Movie Review

Lafayette Escadrille

Lafayette Escadrille Movie Poster

US Release Date: 03-10-1958

Directed by: William A. Wellman


  • Tab Hunter
  • Thad Walker
  • Etchika Choureau
  • Renee Beaulieu
  • Marcel Dalio
  • Drill Sergeant
  • David Janssen
  • Duke Sinclair
  • Paul Fix
  • U.S. General
  • Veola Vonn
  • The Madam
  • Will Hutchins
  • Dave Putnam
  • Clint Eastwood
  • George Moseley
  • Tom Laughlin
  • Arthur Blumenthal
  • Robert Hover
  • Dave Judd
  • Brett Halsey
  • Frank Baylies
  • Henry Nakamura
  • Jimmy
  • Maurice Marsac
  • Sgt. Parris
  • Raymond Bailey
  • Amos J. Walker
  • William Wellman Jr.
  • Bill Wellman Sr.
  • James Garner
  • Lufberry
  • William A. Wellman
  • Narrator
Reviewed on: March 15th, 2012
Tab Hunter and David Janssen in Lafayette Escadrille.

Tab Hunter and David Janssen in Lafayette Escadrille.

Lafayette Escadrille was the final movie directed by the legendary William A. Wellman. The former WWI combat pilot turned movie director intended it as a tribute to all his fellow flyboys that didn't survive the war. Unfortunately Warner Brothers didn't give him much of a budget to work with and to add insult to injury Jack Warner butchered the finished product by re-shooting the ending against the director's wishes. On top of that Wellman had to settle for casting the pretty but bland Tab Hunter, instead of his preferred choice of the pretty and talented Paul Newman, in the lead role.

The result is an inferior war picture that wavers erratically between hokey melodrama and corny slapstick. And it features only a few brief aerial dog fights and none of them are as exciting or well staged as the ones he shot for Wings 30 years earlier. Clearly this was a director long past his prime working within the restrictive confines of a tight budget.

The story is narrated by Wellman himself, from the point of view of a character based on Wellman (they even use his real name) and played by his real life son William Wellman Jr. It focuses on Thad Walker (Hunter), a rich boy from Boston that runs away and joins the French Foreign Legion's Lafayette Flying Corps shortly before the United States entered the conflict. The movie shows their training sessions in a nostalgic and light-hearted manner. Clearly Wellman had fond memories of this time even though - through voice over - we are told that nearly every man living in the barracks with Wellman perished in the war.

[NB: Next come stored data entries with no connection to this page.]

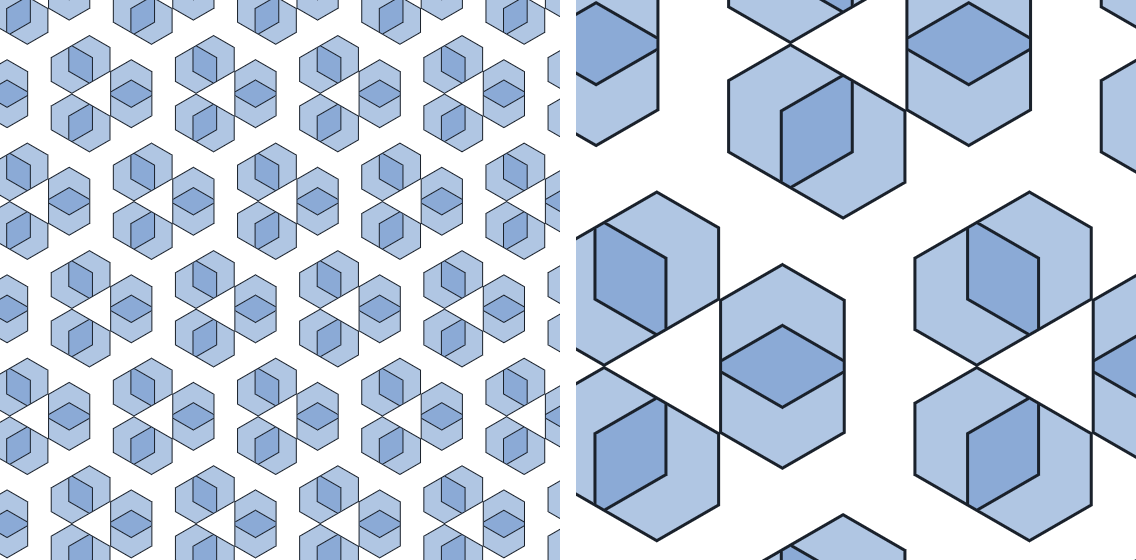
Left: the whole. Right: its middle third, enlarged.
Write a WebGL 2 fragment shader that draws this pattern.

```glsl
#version 300 es
precision highp float;

uniform vec2 u_resolution;
out vec4 fragColor;

const float TAU = 6.2831853;

const vec3 PAPER = vec3(1.0);
const vec3 PALE_BLUE = vec3(0.69, 0.775, 0.89);
const vec3 DEEP_BLUE = vec3(0.545, 0.665, 0.84);
const vec3 INK = vec3(0.10, 0.13, 0.17);

// Lattice
const float COLUMN_STEP = 0.2218;
const float ROW_STEP = 0.19206;
const vec2 LATTICE_ORIGIN = vec2(0.1741, 0.8327);

// Motif
const float APOTHEM = 0.0368;
const float HALF_SHIFT = 0.0181;
const float PAIR_RADIUS = 0.0603;
const float LINE_WIDTH = 0.0018;

// Upright hexagon with a vertex at the top
float hexagonDistance(vec2 p, float apothem) {
    p = abs(p);
    return max(p.x, dot(p, vec2(0.5, 0.8660254))) - apothem;
}

float coverage(float dist, float pixel) {
    return clamp(0.5 - dist / pixel, 0.0, 1.0);
}

vec2 rotate(vec2 p, float angle) {
    float c = cos(angle), s = sin(angle);
    return vec2(c * p.x - s * p.y, s * p.x + c * p.y);
}

// Two overlapping hexagons with both outlines showing
vec3 paintPair(vec3 color, vec2 p, float pixel) {
    vec2 shift = vec2(0.0, HALF_SHIFT);
    float upper = hexagonDistance(p - shift, APOTHEM);
    float lower = hexagonDistance(p + shift, APOTHEM);
    float outline = min(abs(upper), abs(lower)) - 0.5 * LINE_WIDTH;
    color = mix(color, PALE_BLUE, coverage(min(upper, lower), pixel));
    color = mix(color, DEEP_BLUE, coverage(max(upper, lower), pixel));
    return mix(color, INK, coverage(outline, pixel));
}

// Three pairs around a triangular gap
vec3 paintCluster(vec3 color, vec2 p, float pixel) {
    for (int i = 0; i < 3; i++) {
        vec2 local = rotate(p, float(i) * TAU / 3.0);
        color = paintPair(color, local - vec2(PAIR_RADIUS, 0.0), pixel);
    }
    return color;
}

// Position within the nearest cell of a row; odd rows move half a column
vec2 rowCell(vec2 p, float row) {
    float x = p.x - 0.5 * COLUMN_STEP * mod(row, 2.0);
    x -= COLUMN_STEP * floor(x / COLUMN_STEP + 0.5);
    return vec2(x, p.y - row * ROW_STEP);
}

void main() {
    float pixel = 1.0 / min(u_resolution.x, u_resolution.y);
    vec2 p = gl_FragCoord.xy * pixel - LATTICE_ORIGIN;
    float nearestRow = floor(p.y / ROW_STEP + 0.5);

    // Clusters reach into the neighbouring rows
    vec3 color = PAPER;
    for (int i = -1; i <= 1; i++) {
        color = paintCluster(color, rowCell(p, nearestRow + float(i)), pixel);
    }
    fragColor = vec4(color, 1.0);
}
```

David Janssen plays Duke Sinclair, Thad's best friend. Janssen sports a Clark Gable style mustache and even seems to be imitating Gable's speaking voice. The supporting cast includes Clint Eastwood and Tom Laughlin as fellow pilots and bunk mates. They share virtually all their scenes together. It makes for rather an odd sight during a friendly baseball game to see a young Billy Jack pitching to a baby-faced Dirty Harry.  Look for James Garner in an uncredited bit part.

The story quickly turns melodramatic when Thad gets locked up in the stockade for striking a French officer. His fellow pilots-in-training break him out and he deserts to Paris.  Wellman had a few moments of inspiration left in him. The scene where Thad first sees the beautiful Renee near a crowded bar is memorable for the way the director holds the camera on her face for an extended moment.  But the most striking image in the movie occurs when Thad escapes.  There is a stunning shot of Thad struggling with a French sentry in silhouette against the horizon with the night sky reflected in a muddy pond in the foreground. It is the one moment of artistic direction that stands out in the movie.

Thad winds up in love with a Parisian streetwalker and this leads to his working as a pimp for his girlfriend's Madam.  Wellman, who also took a writing credit, spends too much screentime focusing on Thad's romance at the expense of any wartime action.

In a scene based on a true incident, Thad escorts a U.S. General to a brothel and spills his guts out on the way there. The General is sympathetic and intercedes on Thad's behalf. Thus enabling Thad to finish his pilot training in time to serve in the war. In real life Wellman alleged that he met General John J. "Black Jack" Pershing in a Paris brothel and was discreet about how they met years later upon a chance encounter in Hollywood. This incident impressed the studio bosses enough to advance Wellman's career as a director.

Tab Hunter was gorgeous to look at but lacked dramatic intensity and the more subtle nuances of character development. In short, he wasn't a very good actor. To be fair though he isn't the worst of this movie's problems. The script is weak and the tone uneven. In fact Wellman was so disappointed with the finished film and disgusted with the studio interference that he retired from movie making all together.

The black & white Lafayette Escadrille runs only about 90 minutes and moves along at a fairly brisk pace. Fans of Tab Hunter will find it worthwhile, as will anyone interested in watching a movie directed by a man at the end of his illustrious career and featuring another legendary movie maker in a small role, at the dawn of his. Just don't expect a very good movie.